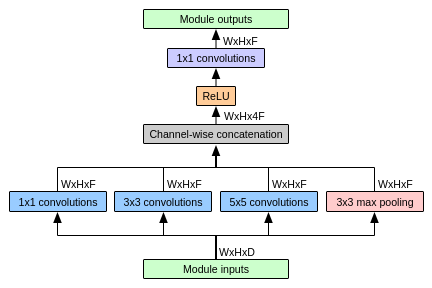
<!DOCTYPE html>
<html lang="en">
<head>
<meta charset="utf-8">
<title>Convolution module diagram</title>
<style>
:root {
  --line: #000;
  --paper: #fff;
  --endpoint: #cfc;
  --reduce: #ccf;
  --activation: #fc9;
  --concat: #ccc;
  --conv: #9cf;
  --pool: #fcc;
}
* { box-sizing: border-box; }
html, body { margin: 0; overflow: hidden; background: var(--paper); }
.diagram {
  position: relative;
  width: 432px;
  height: 288px;
  overflow: hidden;
  background: var(--paper);
  color: var(--line);
  font: 10.6px/18px "Liberation Sans", Arial, sans-serif;
  white-space: nowrap;
}
.connectors { position: absolute; left: 0; top: 0; }
.connectors path { fill: none; stroke: var(--line); stroke-width: 1; }
.connectors use { fill: var(--line); }
.node {
  position: absolute;
  height: 20px;
  border: 1px solid var(--line);
  border-radius: 1px;
  text-align: center;
  display: flex;
  align-items: center;
  justify-content: center;
}
.outputs, .inputs, .concat { left: 143px; width: 146px; }
.outputs { top: 9px; background: var(--endpoint); }
.reduce { left: 167px; top: 48px; width: 98px; background: var(--reduce); }
.activation { left: 196px; top: 86px; width: 40px; background: var(--activation); }
.concat { top: 124px; background: var(--concat); }
.inputs { top: 259px; background: var(--endpoint); }
.branch { top: 191px; width: 98px; height: 21px; background: var(--conv); }
.branch-1 { left: 9px; }
.branch-2 { left: 114px; }
.branch-3 { left: 220px; }
.branch-4 { left: 326px; background: var(--pool); }
.size { position: absolute; line-height: 12px; }
</style>
</head>
<body>
<main class="diagram">
  <svg class="connectors" width="432" height="288" viewBox="0 0 432 288" aria-hidden="true">
    <defs>
      <polygon id="arrowhead" points="0,0 4.3,11 -4.3,11"/>
    </defs>
    <path d="M216 48V38M216 86V76M216 124V114"/>
    <path d="M57.5 191V167.5H374.5V191M163.5 191V167.5M268.5 191V167.5"/>
    <path d="M57.5 222V235.5H374.5V222M163.5 222V235.5M268.5 222V235.5"/>
    <path d="M216 167.5V154M216 259V235.5" style="stroke-width:2"/>
    <use href="#arrowhead" x="216" y="29"/>
    <use href="#arrowhead" x="216" y="68"/>
    <use href="#arrowhead" x="216" y="106"/>
    <use href="#arrowhead" x="216" y="145"/>
    <use href="#arrowhead" x="57.5" y="212"/>
    <use href="#arrowhead" x="163.5" y="212"/>
    <use href="#arrowhead" x="268.5" y="212"/>
    <use href="#arrowhead" x="374.5" y="212"/>
  </svg>

  <div class="node outputs">Module outputs</div>
  <div class="node reduce">1x1 convolutions</div>
  <div class="node activation">ReLU</div>
  <div class="node concat">Channel-wise concatenation</div>
  <div class="node branch branch-1">1x1 convolutions</div>
  <div class="node branch branch-2">3x3 convolutions</div>
  <div class="node branch branch-3">5x5 convolutions</div>
  <div class="node branch branch-4">3x3 max pooling</div>
  <div class="node inputs">Module inputs</div>

  <span class="size" style="left:223px;top:35px">WxHxF</span>
  <span class="size" style="left:224px;top:110px">WxHx4F</span>
  <span class="size" style="left:61px;top:178px">WxHxF</span>
  <span class="size" style="left:167px;top:178px">WxHxF</span>
  <span class="size" style="left:272px;top:178px">WxHxF</span>
  <span class="size" style="left:378px;top:178px">WxHxF</span>
  <span class="size" style="left:219px;top:246px">WxHxD</span>
</main>
</body>
</html>
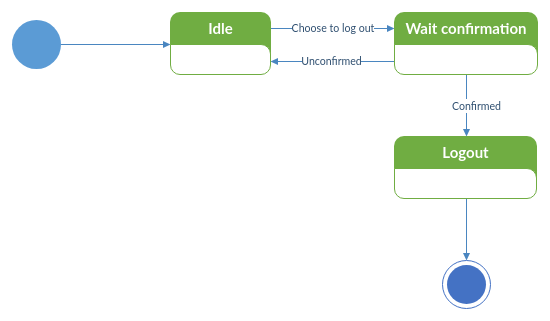
<!DOCTYPE html>
<html lang="en">
<head>
<meta charset="utf-8">
<title>Logout state diagram</title>
<style>
:root {
  --state: #70ad42;
  --line: #4a86c0;
  --start: #5b9bd5;
  --end: #4472c4;
  --label: #2f4f70;
  --paper: #fff;
}
* { box-sizing: border-box; }
html, body { margin: 0; overflow: hidden; }
.diagram {
  position: relative;
  width: 550px;
  height: 321px;
  overflow: hidden;
  background: var(--paper);
  font-family: Lato, "Open Sans", sans-serif;
}
.connectors { position: absolute; inset: 0; display: block; }
.connectors line { stroke: var(--line); stroke-width: 1; }
.arrowhead { fill: var(--line); }
.state {
  position: absolute;
  height: 63px;
  display: flex;
  flex-direction: column;
  border-radius: 10px;
  background: linear-gradient(var(--state) 42px, transparent 42px);
}
.state h2 {
  flex: 0 0 31px;
  margin: 0;
  padding-top: 1px;
  color: var(--paper);
  font-size: 15px;
  font-weight: 700;
  line-height: 31px;
  text-align: center;
  white-space: nowrap;
}
.state-body {
  flex: 1;
  border: 1px solid var(--state);
  border-radius: 10px;
  border-top-left-radius: 0;
  background: var(--paper);
}
.idle { left: 170px; top: 12px; width: 101px; }
.wait { left: 394px; top: 12px; width: 144px; }
.logout { left: 394px; top: 136px; width: 143px; }
.transition {
  position: absolute;
  display: flex;
  justify-content: center;
  height: 14px;
  background: var(--paper);
  color: var(--label);
  font-size: 10.6px;
  line-height: 14px;
  white-space: nowrap;
}
.choose { left: 292px; top: 21px; width: 82px; }
.unconfirmed { left: 302px; top: 54px; width: 59px; }
.confirmed { left: 452px; top: 99px; width: 49px; }
</style>
</head>
<body>
<main class="diagram">
  <svg class="connectors" width="550" height="321" viewBox="0 0 550 321" aria-hidden="true">
    <defs>
      <path id="arrow" class="arrowhead" d="M0 0L-7.5 -3.5V3.5Z"/>
    </defs>
    <circle cx="36.5" cy="44.5" r="24.5" fill="var(--start)"/>
    <line x1="61" y1="44.5" x2="164" y2="44.5"/>
    <use href="#arrow" x="170.5" y="44.5"/>
    <line x1="271" y1="28.5" x2="388" y2="28.5"/>
    <use href="#arrow" x="394.5" y="28.5"/>
    <line x1="394" y1="61.5" x2="277" y2="61.5"/>
    <use href="#arrow" transform="translate(270.5 61.5) rotate(180)"/>
    <line x1="466.5" y1="75" x2="466.5" y2="130"/>
    <use href="#arrow" transform="translate(466.5 136.5) rotate(90)"/>
    <line x1="466.5" y1="199" x2="466.5" y2="254"/>
    <use href="#arrow" transform="translate(466.5 260.5) rotate(90)"/>
    <circle cx="466.5" cy="284.5" r="24" fill="var(--paper)" stroke="var(--end)"/>
    <circle cx="466.5" cy="284.5" r="19.5" fill="var(--end)"/>
  </svg>

  <section class="state idle"><h2>Idle</h2><div class="state-body"></div></section>
  <section class="state wait"><h2>Wait confirmation</h2><div class="state-body"></div></section>
  <section class="state logout"><h2>Logout</h2><div class="state-body"></div></section>

  <span class="transition choose">Choose to log out</span>
  <span class="transition unconfirmed">Unconfirmed</span>
  <span class="transition confirmed">Confirmed</span>
</main>
</body>
</html>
————————
_Exercise description_
With the pictures set aside, copy each line above as written.

_Solved exercise_
<!DOCTYPE html>
<html lang="en">
<head>
<meta charset="utf-8">
<title>Convolution module diagram</title>
<style>
:root {
  --line: #000;
  --paper: #fff;
  --endpoint: #cfc;
  --reduce: #ccf;
  --activation: #fc9;
  --concat: #ccc;
  --conv: #9cf;
  --pool: #fcc;
}
* { box-sizing: border-box; }
html, body { margin: 0; overflow: hidden; background: var(--paper); }
.diagram {
  position: relative;
  width: 432px;
  height: 288px;
  overflow: hidden;
  background: var(--paper);
  color: var(--line);
  font: 10.6px/18px "Liberation Sans", Arial, sans-serif;
  white-space: nowrap;
}
.connectors { position: absolute; left: 0; top: 0; }
.connectors path { fill: none; stroke: var(--line); stroke-width: 1; }
.connectors use { fill: var(--line); }
.node {
  position: absolute;
  height: 20px;
  border: 1px solid var(--line);
  border-radius: 1px;
  text-align: center;
  display: flex;
  align-items: center;
  justify-content: center;
}
.outputs, .inputs, .concat { left: 143px; width: 146px; }
.outputs { top: 9px; background: var(--endpoint); }
.reduce { left: 167px; top: 48px; width: 98px; background: var(--reduce); }
.activation { left: 196px; top: 86px; width: 40px; background: var(--activation); }
.concat { top: 124px; background: var(--concat); }
.inputs { top: 259px; background: var(--endpoint); }
.branch { top: 191px; width: 98px; height: 21px; background: var(--conv); }
.branch-1 { left: 9px; }
.branch-2 { left: 114px; }
.branch-3 { left: 220px; }
.branch-4 { left: 326px; background: var(--pool); }
.size { position: absolute; line-height: 12px; }
</style>
</head>
<body>
<main class="diagram">
  <svg class="connectors" width="432" height="288" viewBox="0 0 432 288" aria-hidden="true">
    <defs>
      <polygon id="arrowhead" points="0,0 4.3,11 -4.3,11"/>
    </defs>
    <path d="M216 48V38M216 86V76M216 124V114"/>
    <path d="M57.5 191V167.5H374.5V191M163.5 191V167.5M268.5 191V167.5"/>
    <path d="M57.5 222V235.5H374.5V222M163.5 222V235.5M268.5 222V235.5"/>
    <path d="M216 167.5V154M216 259V235.5" style="stroke-width:2"/>
    <use href="#arrowhead" x="216" y="29"/>
    <use href="#arrowhead" x="216" y="68"/>
    <use href="#arrowhead" x="216" y="106"/>
    <use href="#arrowhead" x="216" y="145"/>
    <use href="#arrowhead" x="57.5" y="212"/>
    <use href="#arrowhead" x="163.5" y="212"/>
    <use href="#arrowhead" x="268.5" y="212"/>
    <use href="#arrowhead" x="374.5" y="212"/>
  </svg>

  <div class="node outputs">Module outputs</div>
  <div class="node reduce">1x1 convolutions</div>
  <div class="node activation">ReLU</div>
  <div class="node concat">Channel-wise concatenation</div>
  <div class="node branch branch-1">1x1 convolutions</div>
  <div class="node branch branch-2">3x3 convolutions</div>
  <div class="node branch branch-3">5x5 convolutions</div>
  <div class="node branch branch-4">3x3 max pooling</div>
  <div class="node inputs">Module inputs</div>

  <span class="size" style="left:223px;top:35px">WxHxF</span>
  <span class="size" style="left:224px;top:110px">WxHx4F</span>
  <span class="size" style="left:61px;top:178px">WxHxF</span>
  <span class="size" style="left:167px;top:178px">WxHxF</span>
  <span class="size" style="left:272px;top:178px">WxHxF</span>
  <span class="size" style="left:378px;top:178px">WxHxF</span>
  <span class="size" style="left:219px;top:246px">WxHxD</span>
</main>
</body>
</html>
<!DOCTYPE html>
<html lang="en">
<head>
<meta charset="utf-8">
<title>Logout state diagram</title>
<style>
:root {
  --state: #70ad42;
  --line: #4a86c0;
  --start: #5b9bd5;
  --end: #4472c4;
  --label: #2f4f70;
  --paper: #fff;
}
* { box-sizing: border-box; }
html, body { margin: 0; overflow: hidden; }
.diagram {
  position: relative;
  width: 550px;
  height: 321px;
  overflow: hidden;
  background: var(--paper);
  font-family: Lato, "Open Sans", sans-serif;
}
.connectors { position: absolute; inset: 0; display: block; }
.connectors line { stroke: var(--line); stroke-width: 1; }
.arrowhead { fill: var(--line); }
.state {
  position: absolute;
  height: 63px;
  display: flex;
  flex-direction: column;
  border-radius: 10px;
  background: linear-gradient(var(--state) 42px, transparent 42px);
}
.state h2 {
  flex: 0 0 31px;
  margin: 0;
  padding-top: 1px;
  color: var(--paper);
  font-size: 15px;
  font-weight: 700;
  line-height: 31px;
  text-align: center;
  white-space: nowrap;
}
.state-body {
  flex: 1;
  border: 1px solid var(--state);
  border-radius: 10px;
  border-top-left-radius: 0;
  background: var(--paper);
}
.idle { left: 170px; top: 12px; width: 101px; }
.wait { left: 394px; top: 12px; width: 144px; }
.logout { left: 394px; top: 136px; width: 143px; }
.transition {
  position: absolute;
  display: flex;
  justify-content: center;
  height: 14px;
  background: var(--paper);
  color: var(--label);
  font-size: 10.6px;
  line-height: 14px;
  white-space: nowrap;
}
.choose { left: 292px; top: 21px; width: 82px; }
.unconfirmed { left: 302px; top: 54px; width: 59px; }
.confirmed { left: 452px; top: 99px; width: 49px; }
</style>
</head>
<body>
<main class="diagram">
  <svg class="connectors" width="550" height="321" viewBox="0 0 550 321" aria-hidden="true">
    <defs>
      <path id="arrow" class="arrowhead" d="M0 0L-7.5 -3.5V3.5Z"/>
    </defs>
    <circle cx="36.5" cy="44.5" r="24.5" fill="var(--start)"/>
    <line x1="61" y1="44.5" x2="164" y2="44.5"/>
    <use href="#arrow" x="170.5" y="44.5"/>
    <line x1="271" y1="28.5" x2="388" y2="28.5"/>
    <use href="#arrow" x="394.5" y="28.5"/>
    <line x1="394" y1="61.5" x2="277" y2="61.5"/>
    <use href="#arrow" transform="translate(270.5 61.5) rotate(180)"/>
    <line x1="466.5" y1="75" x2="466.5" y2="130"/>
    <use href="#arrow" transform="translate(466.5 136.5) rotate(90)"/>
    <line x1="466.5" y1="199" x2="466.5" y2="254"/>
    <use href="#arrow" transform="translate(466.5 260.5) rotate(90)"/>
    <circle cx="466.5" cy="284.5" r="24" fill="var(--paper)" stroke="var(--end)"/>
    <circle cx="466.5" cy="284.5" r="19.5" fill="var(--end)"/>
  </svg>

  <section class="state idle"><h2>Idle</h2><div class="state-body"></div></section>
  <section class="state wait"><h2>Wait confirmation</h2><div class="state-body"></div></section>
  <section class="state logout"><h2>Logout</h2><div class="state-body"></div></section>

  <span class="transition choose">Choose to log out</span>
  <span class="transition unconfirmed">Unconfirmed</span>
  <span class="transition confirmed">Confirmed</span>
</main>
</body>
</html>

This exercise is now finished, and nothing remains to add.